JOEL DRUCKER: YES
Yes, largely due to everything from the shift in altitude, to the exceptional rigor of clay, to the need to find the best possible form—and stay healthy—as Roland Garros nears. The Sunshine Double is its own two-headed monster, but it ends in Miami, not Paris. The North American summer sequence leads to New York, but the mix of those tournaments occurring well into the tennis year, and the seamlessness of competing on uniform hard courts, slightly eases the challenge. But consider the twin poles of Madrid and Rome: different altitudes and even nuances in clay, all in preparation for the most physically demanding tournament of them all. That’s quite a steep climb. Reach at least the quarters of those two Roland Garros lead-up events and you’re likely quite clay-baked.
ZACH COHEN: YES
It's well-documented that even Rafael Nadal has had his struggles winning these two tournament back to back, and he's by far the best clay-court player ever. The clay surface is just extremely taxing on the body, which makes it hard to play your best tennis two weeks in a row.
NINA PANTIC: NO
Though the clay courts of Madrid and Rome are more grueling, the fields at Indian Wells and Miami tend to deeper, not to mention significantly bigger. Players prioritize the U.S. hardcourt swing, while many are prone to pulling out of Madrid or Rome to ensure their best health for Roland Garros. There’s also the added environmental challenges of Indian Wells and Miami, particularly making the switch from dry desert heat to humid tropical heat.
ED MCGROGAN: NO
For years, I thought Indian Wells and Miami was the most difficult double—for seeded players, both tournaments require six victories to win the title. But the extended schedule at these events affords players more rest than other Masters events, and completing the “Sunshine Double” hasn't been a rarity: it's been done seven times since 2005 on the ATP tour, and twice on the WTA. If the Williams sisters had been playing Indian Wells each year, I’m sure that WTA number would be greater.
The Madrid-Rome double may be the toughest to achieve at the moment—even Rafa has done it twice—but I’m going with Canada-Cincinnati overall.

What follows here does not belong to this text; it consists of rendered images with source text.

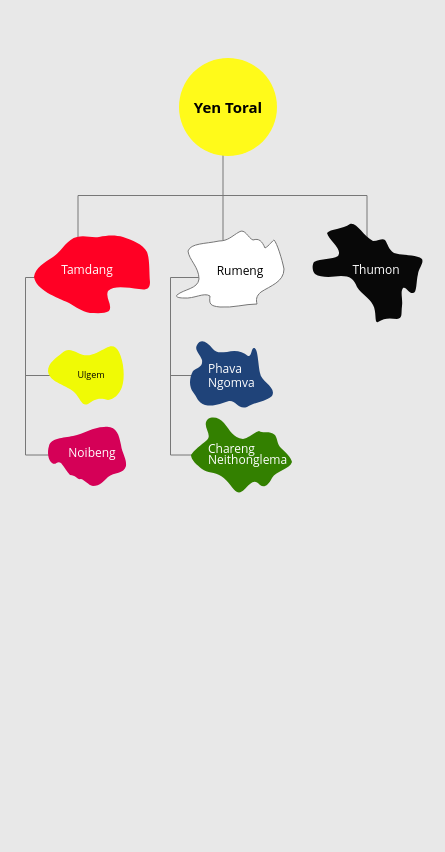
<!DOCTYPE html>
<html lang="en">
<head>
<meta charset="utf-8">
<title>Yen Toral clan tree</title>
<style>
:root {
  --ground: #e8e8e8;
  --line: #777;
  --red: #ff0024;
  --white: #fff;
  --black: #080808;
  --yellow: #f0fa05;
  --magenta: #d50057;
  --blue: #1f4379;
  --green: #338000;
  --emblem: #fffa1a;
}
* { box-sizing: border-box; margin: 0; padding: 0; }
html, body { width: 445px; height: 852px; overflow: hidden; background: var(--ground); }
.tree { position: relative; width: 445px; height: 852px; background: var(--ground); font-family: "Open Sans", "Noto Sans", sans-serif; }
.connectors { position: absolute; inset: 0; fill: none; stroke: var(--line); stroke-width: 1; }
.node { position: absolute; }
.node svg { position: absolute; left: 0; top: 0; overflow: visible; }
.label { position: absolute; font-size: 12px; line-height: 14px; white-space: nowrap; color: var(--white); transform: translateX(-50%); }
.label.dark { color: #000; }
.label.small { font-size: 9px; }
.label.start { transform: none; }
.label.tight { line-height: 11px; }
.root { left: 179px; top: 58px; width: 98px; height: 98px; display: flex; align-items: center; justify-content: center; border-radius: 50%; background: var(--emblem); }
.title { font-size: 15px; line-height: 20px; font-weight: 700; white-space: nowrap; color: #000; }
.clan-red { left: 34px; top: 235px; width: 117px; height: 79px; }
.clan-white { left: 175px; top: 230px; width: 110px; height: 78px; }
.clan-black { left: 312px; top: 222px; width: 112px; height: 102px; }
.clan-yellow { left: 47px; top: 345px; width: 77px; height: 61px; }
.clan-magenta { left: 47px; top: 425px; width: 80px; height: 62px; }
.clan-blue { left: 189px; top: 340px; width: 85px; height: 69px; }
.clan-green { left: 190px; top: 416px; width: 103px; height: 77px; }
</style>
</head>
<body>
<main class="tree">
  <svg class="connectors" width="445" height="852" aria-hidden="true">
    <path d="M223 148V242M78 242V195.500H367V242"/>
    <path d="M42 277.500H25.500V455H52M25.500 375.500H52"/>
    <path d="M200 277.500H170.500V455H194M170.500 375.500H194"/>
  </svg>

  <section class="node root">
    <h1 class="title">Yen Toral</h1>
  </section>

  <section class="node clan-red">
    <svg width="117" height="79" aria-hidden="true">
      <path fill="var(--red)" d="M0 42C1 33 11 27 19 22C28 16 33 4 43 2C51 0 57 3 65 2C74 0 82 0 89 2C98 5 109 9 113 17C116 25 115 37 116 47C116 55 111 55 105 54C94 53 80 50 74 56C71 63 79 70 75 76C71 79 62 78 56 78C47 76 42 72 35 68C22 62 2 55 0 42Z"/>
    </svg>
    <span class="label" style="left:53px;top:28px">Tamdang</span>
  </section>

  <section class="node clan-white">
    <svg width="110" height="78" aria-hidden="true">
      <path fill="var(--white)" stroke="var(--line)" stroke-linejoin="round" d="M13 21C16 13 30 14 44 11C53 11 57 6 64 2C70 -2 73 8 78 10C84 8 87 11 90 18C94 16 98 10 99 10C102 13 107 29 109 39C109 52 95 56 86 62C81 66 81 70 82 74C70 74 58 78 45 77C35 76 34 74 35 66C29 62 19 69 9 68C4 68 0 67 2 65C9 59 23 59 24 49C24 37 14 30 13 21Z"/>
    </svg>
    <span class="label dark" style="left:65px;top:34px">Rumeng</span>
  </section>

  <section class="node clan-black">
    <svg width="112" height="102" aria-hidden="true">
      <path fill="var(--black)" d="M15 11C18 7 31 7 38 2C45 0 51 14 61 19C67 19 70 16 73 18C76 22 76 27 82 31C92 34 104 32 110 37C112 41 107 46 106 52C104 60 105 71 101 71C97 72 94 64 91 66C88 70 91 77 90 84C89 92 91 96 85 97C77 96 72 96 66 100C62 102 65 90 61 83C57 75 50 73 45 65C42 57 38 54 29 54C20 55 9 56 3 52C0 49 0 43 2 40C9 36 20 38 26 34C31 27 17 19 15 11Z"/>
    </svg>
    <span class="label" style="left:64px;top:41px">Thumon</span>
  </section>

  <section class="node clan-yellow">
    <svg width="77" height="61" aria-hidden="true">
      <path fill="var(--yellow)" d="M1 26C1 18 9 13 15 8C20 3 25 5 31 8C42 14 51 7 59 3C65 0 69 1 72 7C77 17 78 33 75 42C72 50 67 54 61 55C51 52 47 55 41 59C35 62 33 53 28 48C21 40 2 38 1 26Z"/>
    </svg>
    <span class="label dark small" style="left:44px;top:23px">Ulgem</span>
  </section>

  <section class="node clan-magenta">
    <svg width="80" height="62" aria-hidden="true">
      <path fill="var(--magenta)" d="M2 21C4 13 16 13 26 11C37 9 46 2 57 2C69 0 72 9 74 20C75 28 80 34 79 41C77 49 67 47 61 52C57 56 53 61 46 61C41 60 38 55 34 54C30 55 29 50 23 50C20 47 18 43 14 38C10 35 9 41 5 38C1 35 0 27 2 21Z"/>
    </svg>
    <span class="label" style="left:45px;top:21px">Noibeng</span>
  </section>

  <section class="node clan-blue">
    <svg width="85" height="69" aria-hidden="true">
      <path fill="var(--blue)" d="M8 5C12 -2 18 2 23 8C28 14 32 12 38 12C46 10 53 11 59 16C63 17 62 8 65 8C69 8 69 23 71 33C72 42 88 47 83 56C76 62 66 62 58 67C49 70 47 60 40 61C32 63 26 67 16 65C9 63 8 57 4 52C0 47 0 38 4 31C9 27 14 27 13 20C11 14 5 10 8 5Z"/>
    </svg>
    <span class="label start" style="left:19px;top:22px">Phava<br>Ngomva</span>
  </section>

  <section class="node clan-green">
    <svg width="103" height="77" aria-hidden="true">
      <path fill="var(--green)" d="M18 3C23 0 30 2 34 7C40 14 43 22 53 23C59 22 63 17 69 15C74 18 79 14 85 19C88 24 87 28 91 32C96 37 101 41 102 46C100 53 86 55 82 62C78 70 74 72 70 69C66 65 64 65 60 68C55 72 52 78 47 76C42 73 39 65 31 60C25 56 17 57 12 53C7 49 1 44 1 39C4 34 11 29 17 24C23 18 11 10 18 3Z"/>
    </svg>
    <span class="label start tight" style="left:18px;top:27px">Chareng<br>Neithonglema</span>
  </section>
</main>
</body>
</html>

It comes after a rigorous stretch of summer tennis in Europe, with Canada typically the first tournament top players play after Wimbledon. There’s an inherent adjustment period, and the fast hard courts and energy-sapping temperatures at both events can lead to some unusual results. It’s only been achieved four times on the ATP tour, and just once since 2004—not by Federer or Djokovic, but by Nadal.
ASHLEY NDEBELE: NO
While all three have their own challenges, I would say it’s the Canada and Cincinnati double that is the most difficult to achieve mainly because by the time it comes around in August, the players are a little spent. The 11-month tour schedule that kicks off in January is very demanding, and so to expect to win back-to-back Masters later in the year--in two weeks—is a tall order that only Andre Agassi, Andy Roddick, Patrick Rafter, and Nadal have achieved.
STEVE FLINK: NO
This might be the toughest call yet. With Indian Wells and Miami, there is more time for the champion to recover from winning in California. The player who rules at Indian Wells on a Sunday afternoon will not play in Miami until six days later. They have time to recover, but it is still very difficult to get it done. Madrid and Rome is back to back weeks on clay, and the Madrid victor only gets two days off before going back to work. That is a formidable physical feat. But I believe the toughest double might well be Canada and Cincinnati. That is usually ten matches over twelve or thirteen days in the peak of summer. I vote for that double as the most demanding of all. Competing on hard courts two weeks in a row against stellar fields at that time of the year is enormously demanding.
About Tough Call:
In Tough Call, our TC Live panelists debate the toughest questions in tennis. Is Roger Federer or Rafael Nadal the GOAT? Who would win between 2007 Serena Williams and 2017 Serena Williams? On court coaching - yes or no? Tennis is a competitive, one on one sport. In Tough Call our experts debate - and our viewers decide who wins.